▸ **Record extracts**:
= Beginning of Section =

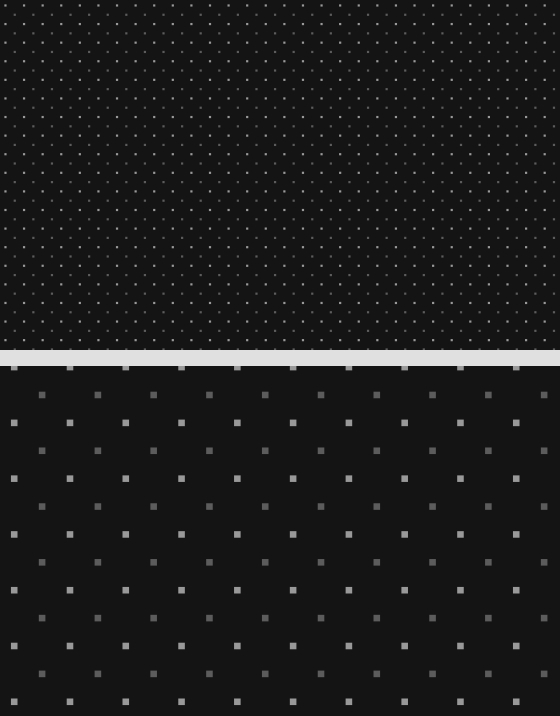
Top: the whole. Bottom: its middle third, enlarged.
Write a WebGL 1 fragment shader that draws this pattern.

```glsl
#ifdef GL_FRAGMENT_PRECISION_HIGH
precision highp float;
#else
precision mediump float;
#endif
// Two interleaved square lattices of tiny square dots on near-black.
// Each lattice folds space into one cell and measures box coverage;
// the dim lattice sits half a cell away from the bright one.

uniform vec2 u_resolution;

// Lengths as fractions of the canvas height
const float UNIT = 1.0 / 320.0;
const float PERIOD = 17.0 * UNIT;
const float DOT_HALF_SIZE = 1.0 * UNIT;
const vec2 BRIGHT_ORIGIN = vec2(5.0 * UNIT);

const vec3 BACKGROUND = vec3(0.08);
const vec3 BRIGHT_DOT = vec3(0.60);
const vec3 DIM_DOT = vec3(0.36);

// Offset from the nearest point of a square lattice
vec2 latticeOffset(vec2 p, vec2 origin, float period) {
  return (fract((p - origin) / period + 0.5) - 0.5) * period;
}

// Share of a pixel-wide box that lies inside a centred square
float squareCoverage(vec2 offset, float halfSize, float pixel) {
  vec2 cover = clamp((halfSize - abs(offset)) / pixel + 0.5, 0.0, 1.0);
  return cover.x * cover.y;
}

// Coverage of a whole lattice of dots
float dotLattice(vec2 p, vec2 origin, float pixel) {
  vec2 offset = latticeOffset(p, origin, PERIOD);
  return squareCoverage(offset, DOT_HALF_SIZE, pixel);
}

void main() {
  // Coordinates measured from the upper left corner
  float pixel = 1.0 / u_resolution.y;
  vec2 p = vec2(gl_FragCoord.x, u_resolution.y - gl_FragCoord.y) * pixel;

  // Dim dots first, then bright dots
  vec2 dimOrigin = BRIGHT_ORIGIN + 0.5 * PERIOD;
  vec3 color = mix(BACKGROUND, DIM_DOT, dotLattice(p, dimOrigin, pixel));
  color = mix(color, BRIGHT_DOT, dotLattice(p, BRIGHT_ORIGIN, pixel));

  gl_FragColor = vec4(color, 1.0);
}
```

= End of Section =

Within the listing above, each line containing "const" is counted once; report the total and nothing else.

▸ **Solution to this task**:
7